Volunteers help provide Thanksgiving dinner to 144 families in Potsdam area
Thursday, November 22, 2018 - 7:11 am

 

From left, Bill Crary and Tony Woods help fill food boxes for the Potsdam Interfaith Thanksgiving Program Monday at the Church of Jesus Christ of Latter-day Saints. The food boxes were given to 144 Potsdam area families in need to help with their holiday dinner. Volunteers from five local religious groups, as well as several clubs and businesses worked together to make the food baskets possible.

 BY CHERYL SHUMWAY
North Country This Week

POTSDAM – A total of 144 Potsdam area families in need will have more to be thankful for this holiday season when they receive holiday baskets for their Thanksgiving dinner.

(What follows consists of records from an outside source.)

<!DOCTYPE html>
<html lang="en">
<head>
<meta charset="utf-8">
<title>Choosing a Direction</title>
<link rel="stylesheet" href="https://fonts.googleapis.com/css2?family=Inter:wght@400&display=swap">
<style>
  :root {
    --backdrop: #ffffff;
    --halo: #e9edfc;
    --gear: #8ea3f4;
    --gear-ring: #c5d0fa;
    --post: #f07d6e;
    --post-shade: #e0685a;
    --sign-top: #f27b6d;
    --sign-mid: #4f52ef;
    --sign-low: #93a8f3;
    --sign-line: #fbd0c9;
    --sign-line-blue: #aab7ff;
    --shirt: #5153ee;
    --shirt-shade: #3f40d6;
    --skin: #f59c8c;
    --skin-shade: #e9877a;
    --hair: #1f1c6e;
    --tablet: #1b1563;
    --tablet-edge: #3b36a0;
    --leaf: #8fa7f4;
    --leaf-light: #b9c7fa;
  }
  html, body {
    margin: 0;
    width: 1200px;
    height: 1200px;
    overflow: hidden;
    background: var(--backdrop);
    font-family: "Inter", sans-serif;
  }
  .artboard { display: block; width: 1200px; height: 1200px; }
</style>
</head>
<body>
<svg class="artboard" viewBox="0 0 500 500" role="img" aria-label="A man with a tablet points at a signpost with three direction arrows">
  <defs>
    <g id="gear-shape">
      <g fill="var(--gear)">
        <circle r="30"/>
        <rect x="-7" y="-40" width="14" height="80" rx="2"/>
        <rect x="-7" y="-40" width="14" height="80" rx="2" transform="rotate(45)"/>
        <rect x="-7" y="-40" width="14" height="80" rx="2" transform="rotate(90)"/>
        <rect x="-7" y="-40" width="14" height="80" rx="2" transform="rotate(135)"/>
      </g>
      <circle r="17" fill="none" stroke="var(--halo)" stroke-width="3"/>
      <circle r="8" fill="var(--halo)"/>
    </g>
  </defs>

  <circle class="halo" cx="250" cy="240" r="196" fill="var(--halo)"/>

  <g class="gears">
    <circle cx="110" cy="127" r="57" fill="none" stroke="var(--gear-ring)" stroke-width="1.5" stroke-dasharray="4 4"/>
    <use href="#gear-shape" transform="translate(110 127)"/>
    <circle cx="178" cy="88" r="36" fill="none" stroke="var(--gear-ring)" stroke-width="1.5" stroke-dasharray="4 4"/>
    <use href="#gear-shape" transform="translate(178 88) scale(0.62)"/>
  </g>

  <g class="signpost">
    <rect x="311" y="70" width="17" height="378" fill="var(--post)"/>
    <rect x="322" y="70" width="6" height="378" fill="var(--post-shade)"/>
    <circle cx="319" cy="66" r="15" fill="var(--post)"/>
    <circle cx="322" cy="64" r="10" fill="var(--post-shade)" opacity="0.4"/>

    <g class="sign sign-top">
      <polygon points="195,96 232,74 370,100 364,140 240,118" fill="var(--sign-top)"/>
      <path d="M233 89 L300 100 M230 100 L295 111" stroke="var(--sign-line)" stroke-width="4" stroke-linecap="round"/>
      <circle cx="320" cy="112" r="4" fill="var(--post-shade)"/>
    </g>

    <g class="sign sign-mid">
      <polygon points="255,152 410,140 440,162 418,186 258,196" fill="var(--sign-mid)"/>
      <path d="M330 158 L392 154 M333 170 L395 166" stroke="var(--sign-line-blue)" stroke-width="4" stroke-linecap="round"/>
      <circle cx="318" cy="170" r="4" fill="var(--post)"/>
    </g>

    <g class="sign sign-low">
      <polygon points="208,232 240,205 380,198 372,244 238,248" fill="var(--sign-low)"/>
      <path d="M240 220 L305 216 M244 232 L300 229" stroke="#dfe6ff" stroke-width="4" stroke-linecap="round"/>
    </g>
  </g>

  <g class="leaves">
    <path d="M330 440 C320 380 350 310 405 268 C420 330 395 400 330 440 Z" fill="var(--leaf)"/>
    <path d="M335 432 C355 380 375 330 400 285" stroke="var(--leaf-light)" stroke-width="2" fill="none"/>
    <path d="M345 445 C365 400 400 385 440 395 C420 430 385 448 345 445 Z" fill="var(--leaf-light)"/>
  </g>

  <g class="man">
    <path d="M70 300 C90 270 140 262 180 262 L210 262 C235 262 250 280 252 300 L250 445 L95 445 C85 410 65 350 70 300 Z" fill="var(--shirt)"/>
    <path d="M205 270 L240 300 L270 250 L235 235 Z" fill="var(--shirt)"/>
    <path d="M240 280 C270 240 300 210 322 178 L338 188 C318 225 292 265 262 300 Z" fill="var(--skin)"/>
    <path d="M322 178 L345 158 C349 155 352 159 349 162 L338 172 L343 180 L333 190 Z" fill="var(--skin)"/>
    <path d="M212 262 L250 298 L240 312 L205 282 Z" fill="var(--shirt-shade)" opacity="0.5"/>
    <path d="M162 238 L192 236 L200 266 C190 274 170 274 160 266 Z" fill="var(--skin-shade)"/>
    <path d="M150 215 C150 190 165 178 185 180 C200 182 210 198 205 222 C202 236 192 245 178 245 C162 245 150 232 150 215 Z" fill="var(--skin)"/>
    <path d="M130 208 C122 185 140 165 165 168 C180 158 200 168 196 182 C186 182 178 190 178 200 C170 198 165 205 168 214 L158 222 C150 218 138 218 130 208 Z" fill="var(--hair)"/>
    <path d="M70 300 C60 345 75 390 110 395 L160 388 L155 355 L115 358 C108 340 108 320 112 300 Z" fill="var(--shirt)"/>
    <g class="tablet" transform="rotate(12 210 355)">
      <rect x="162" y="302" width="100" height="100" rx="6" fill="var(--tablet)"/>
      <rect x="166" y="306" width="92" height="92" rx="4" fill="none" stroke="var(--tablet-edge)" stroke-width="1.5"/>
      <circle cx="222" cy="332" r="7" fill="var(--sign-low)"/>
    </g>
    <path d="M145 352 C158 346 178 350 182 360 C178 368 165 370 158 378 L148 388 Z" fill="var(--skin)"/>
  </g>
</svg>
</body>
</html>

Volunteers from five local religious groups, as well as several clubs and businesses worked together to make the food baskets possible.

Faye Simmons, coordinator of the annual event, said work began a few months ago with the collection of boxes and the organization of food drives.

The Newman Club collected canned foods from Clarkson University and SUNY Potsdam campuses. The Potsdam High School Honor Society, Middle School Builders’ Club and Kiwanis K-Kids placed food donation boxes in the Potsdam Central schools.

Food drives at the Potsdam Methodist, Presbyterian and St. Mary’s Catholic churches, Beth El Congregation, and the Church of Jesus Christ of Latter-day Saints raise money.

Local businesses and organizations donated to the baskets as well.

Walmart and the Potsdam Lions Club each donated $850, and Donaldson-Seymour Funeral Home contributed $750. Kinney Drugs and Walgreens helped to provide milk for the baskets, and Martin’s Farm Stand donated vegetables.

Turkeys, bread, potatoes and cranberry sauce were purchased, then baskets were put together by volunteers at The Church of Jesus Christ of Latter-day Saints starting on Saturday. The baskets were available for pickup or delivery on Monday.

“The giving of Thanksgiving baskets started around 1974 with Sister Mary Grotto, a nun at St. Mary’s School. She looked around her classroom with many needy students, and she decided to start the program,” said Simmons.

“Then the program grew beyond St. Mary’s School. It expanded to the larger Potsdam community with the help of Betty Rowe and Pat Reichart,” Simmons said.

She took over as organizer in 2016.